Month: January 2015

096 Circular Motion: Circling Nuts

So, is the required centripetal force larger for large radius or small radius?

Careful, you better not use F=mv2/r, since the tangential speed is different for nuts at different radius for this scenario. So it is not clear whether smaller r (and smaller v) requires larger (or smaller) F.

Use F=mrω2  instead, since in this scenario, all the nuts have the same angular velocity ω. Then it becomes clear that at the same ω, the outer nuts doing circular motion with a larger r require a larger centripetal force compared to the inner nuts.

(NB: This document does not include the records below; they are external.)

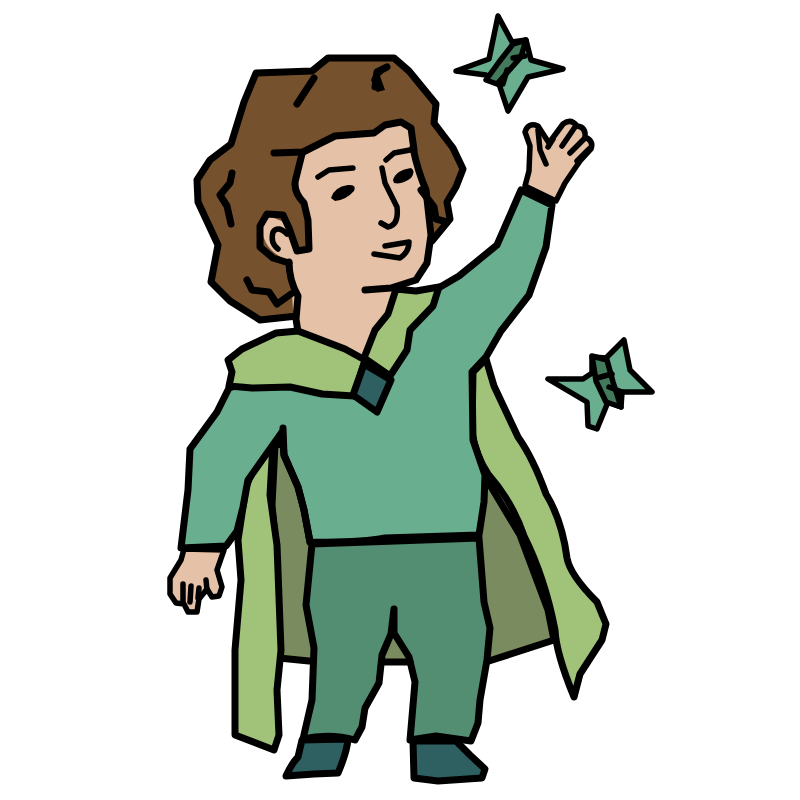
<!DOCTYPE html>
<html lang="en">
<head>
<meta charset="utf-8">
<title>Child in a cape waving at butterflies</title>
<style>
:root {
  --ink: #000;
  --paper: #fff;
  --skin: #e5c1a7;
  --hair: #76512d;
  --shirt: #6aae90;
  --trousers: #538d72;
  --cape: #a0c279;
  --lining: #7a8c5f;
  --navy: #2e5f61;
  --wing: #6aae90;
  --wing-body: #447a5c;
}
html, body { margin: 0; background: var(--paper); overflow: hidden; }
svg { display: block; width: 800px; height: 800px; }
.ink { stroke: var(--ink); stroke-width: 7; stroke-linejoin: round; stroke-linecap: round; }
.line { fill: none; }
.solid { fill: var(--ink); stroke: none; }
.thin { stroke-width: 5.5; }
.skin { fill: var(--skin); }
.hair { fill: var(--hair); }
.shirt { fill: var(--shirt); }
.trousers { fill: var(--trousers); }
.cape { fill: var(--cape); }
.lining { fill: var(--lining); }
.navy { fill: var(--navy); }
.wing { fill: var(--wing); }
.wing-body { fill: var(--wing-body); }
</style>
</head>
<body>
<svg viewBox="0 0 800 800" role="img" aria-label="Child with curly brown hair and a green cape waving at two butterflies">

  <g id="cape-back" class="ink">
    <path class="lining" d="M275 445L272 505L277 560L279 658L309 661L360 660Q396 668 412 662L489 661L554 640L548 610L520 535L484 475L400 430Z"/>
    <path class="cape" d="M273 443Q255 463 246 487L238 540L241 580L235 650L235 735L274 750L279 735L277 690L281 650L277 545L270 495Z"/>
    <path class="cape" d="M486 359L473 372L472 432Q476 456 488 474Q512 501 524 536Q545 578 555 630Q556 653 574 697L580 674L602 640L606 624L597 602Q570 575 567 558Q562 520 546 494Q533 458 518 437L494 386Z"/>
  </g>

  <g id="legs" class="ink">
    <path class="navy" d="M302 740L348 739Q347 752 338 773L314 774L286 776Q292 763 298 757Z"/>
    <path class="navy" d="M413 741L456 741L470 755L485 769L482 778L438 781L414 778Z"/>
    <path class="paper" fill="#fff" stroke="none" d="M383 664H413V739H352Z"/>
    <path class="lining" stroke="none" d="M389 633L383 662H409L405 649Z"/>
    <path class="trousers" d="M312 544L306 605L314 648L312 700L303 739Q330 733 355 740L362 727L365 708L379 683L382 655L391 634L394 609L394 633L409 657L415 682L410 740L436 736L471 741L478 723L480 700L487 660L490 628L484 602L479 538Z"/>
    <path class="line" d="M383 662H410"/>
  </g>

  <g id="hands" class="ink thin">
    <path class="skin" d="M184 549L181 560L170 578V594L176 603L184 604L188 612L197 612L199 599L207 589L212 597L219 596L222 587L217 570L224 550Z"/>
    <path class="line" d="M183 584V601M191 586L190 602M199 588L198 598M206 580L207 590"/>
    <path class="skin" d="M525 186L529 171L530 146L525 132Q528 122 538 126L549 143L563 124Q571 118 577 126Q586 127 585 137Q594 141 591 149L580 161L565 183L556 201Z"/>
    <path class="line" d="M538 130L540 150L546 164M575 127L562 146M585 138L570 153M589 149L577 161M553 139L548 147"/>
  </g>

  <path id="shirt" class="ink shirt" d="M229 388L217 412L190 449L188 490L181 548L226 546L237 531L243 507L248 480L282 432L284 455L298 487L304 510L310 542Q360 543 385 538L479 535L484 502L485 475L473 440L472 372L486 357L501 331L529 295L546 247L552 205L521 190L497 245L459 276L435 290L404 300L370 330L355 380L290 370Z"/>
  <path id="sleeve-fold" class="ink line" stroke-width="9" d="M283 428L284 455L298 487L304 510L310 542"/>

  <g id="head" class="ink">
    <path class="hair" d="M256 73L312 71L328 58L394 58L409 71L436 104L434 123L453 148L463 169L456 187L447 202L450 219L432 241L340 240L297 316L260 320L230 301L211 282L218 245L198 202L197 180L210 160L231 144L244 102Z"/>
    <path class="skin" stroke="none" d="M300 157L309 153L335 137L374 134L388 125L409 124L414 152L427 196L430 240L427 262L418 278L395 288L388 320L364 356L299 331L293 310L290 261Q262 252 261 223L269 216L289 224Z"/>
    <path class="hair" stroke="none" d="M272 153H300L296 184L307 210L309 250L298 251L289 232L283 214H264Z"/>
    <path class="line" d="M274 153L303 152L335 136L374 133L385 125L401 122L411 128L414 150"/>
    <path class="line" d="M413 148Q418 172 426 190L431 235L427 263L416 280L391 288L365 290"/>
    <path class="line" d="M302 154L296 178Q292 191 304 203L308 220L309 249L297 251L289 228L283 215L267 214L260 226V247L273 258L289 263"/>
    <path class="line" d="M289 262Q289 280 298 296L296 319L298 332"/>
    <path class="line thin" d="M287 234Q278 225 273 232Q270 243 278 249"/>
    <path class="line" d="M297 104L314 78M375 87L377 72L387 67M232 173L230 183L220 195L227 206L231 224M247 280L252 290L269 292L277 304L291 294M421 190L434 207L436 219L447 222"/>
    <path class="solid" d="M374 73L390 66L380 76L385 90L377 92L371 80Z"/>
  </g>

  <g id="face" class="ink thin">
    <path class="line" d="M318 177L329 170L353 168M386 160L394 153L410 150M382 168L385 183L397 207Q399 225 388 227L381 223"/>
    <path class="solid" d="M331 198Q334 187 348 185Q357 184 354 191Q346 200 335 201Z"/>
    <path class="solid" d="M393 180Q396 170 411 168Q416 171 411 178Q402 185 394 183Z"/>
    <path class="line" d="M374 254L400 258Q409 252 409 242L385 246"/>
  </g>

  <g id="collar" class="ink">
    <path class="cape" d="M298 331L276 333L242 349L228 360L232 372L229 386L252 388L290 387L322 394L354 396L365 360L345 349Z"/>
    <path class="cape" d="M396 289L416 291L439 287L433 306L410 330L407 350L390 376L364 358L375 330L388 314Z"/>
    <path class="navy" d="M364 364L391 380L377 412L353 395Z"/>
  </g>

  <g id="butterflies" class="ink thin">
    <path class="wing" d="M498 16L512 42L526 40L531 60L563 69L528 77L508 111L499 84L486 75L456 71L489 59Z"/>
    <path class="wing-body" d="M513 44L526 40L521 57L497 84L486 80L499 62Z"/>
    <path class="line" d="M513 58L525 56M507 70L503 84"/>
    <path class="wing" d="M548 379L583 379L592 373V357L606 358L624 340L630 370L652 392L622 392L621 407L608 402L597 429L588 426L587 402Z"/>
    <path class="wing-body" d="M592 356L607 360L613 382L621 407L606 402L596 381Z"/>
    <path class="line" d="M597 378L612 374M609 387L622 392"/>
  </g>
</svg>
</body>
</html>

Outer nuts skid first.

In fact, if one is situated right at the middle, no centripetal force is required at all. This explains why the bean at the middle had the last laugh.

095 Atmospheric Pressure Mat

At 101 kPa, there is (0.30 x 0.30 x 101,000) = 9090 N, or about 900 kg worth of weight pressing down on the 30 cm by 30 cm pad. Because there is about 900 kg of air sitting on top of the pad!

But of course, we can’t expect the pad to lift 900 kg. Two reasons: (1) It is NOT a total vacuum under the pad. So the net downward force would be much less. (2) The pad itself (the rubber, handle knob, etc) would have been pulled apart long before that.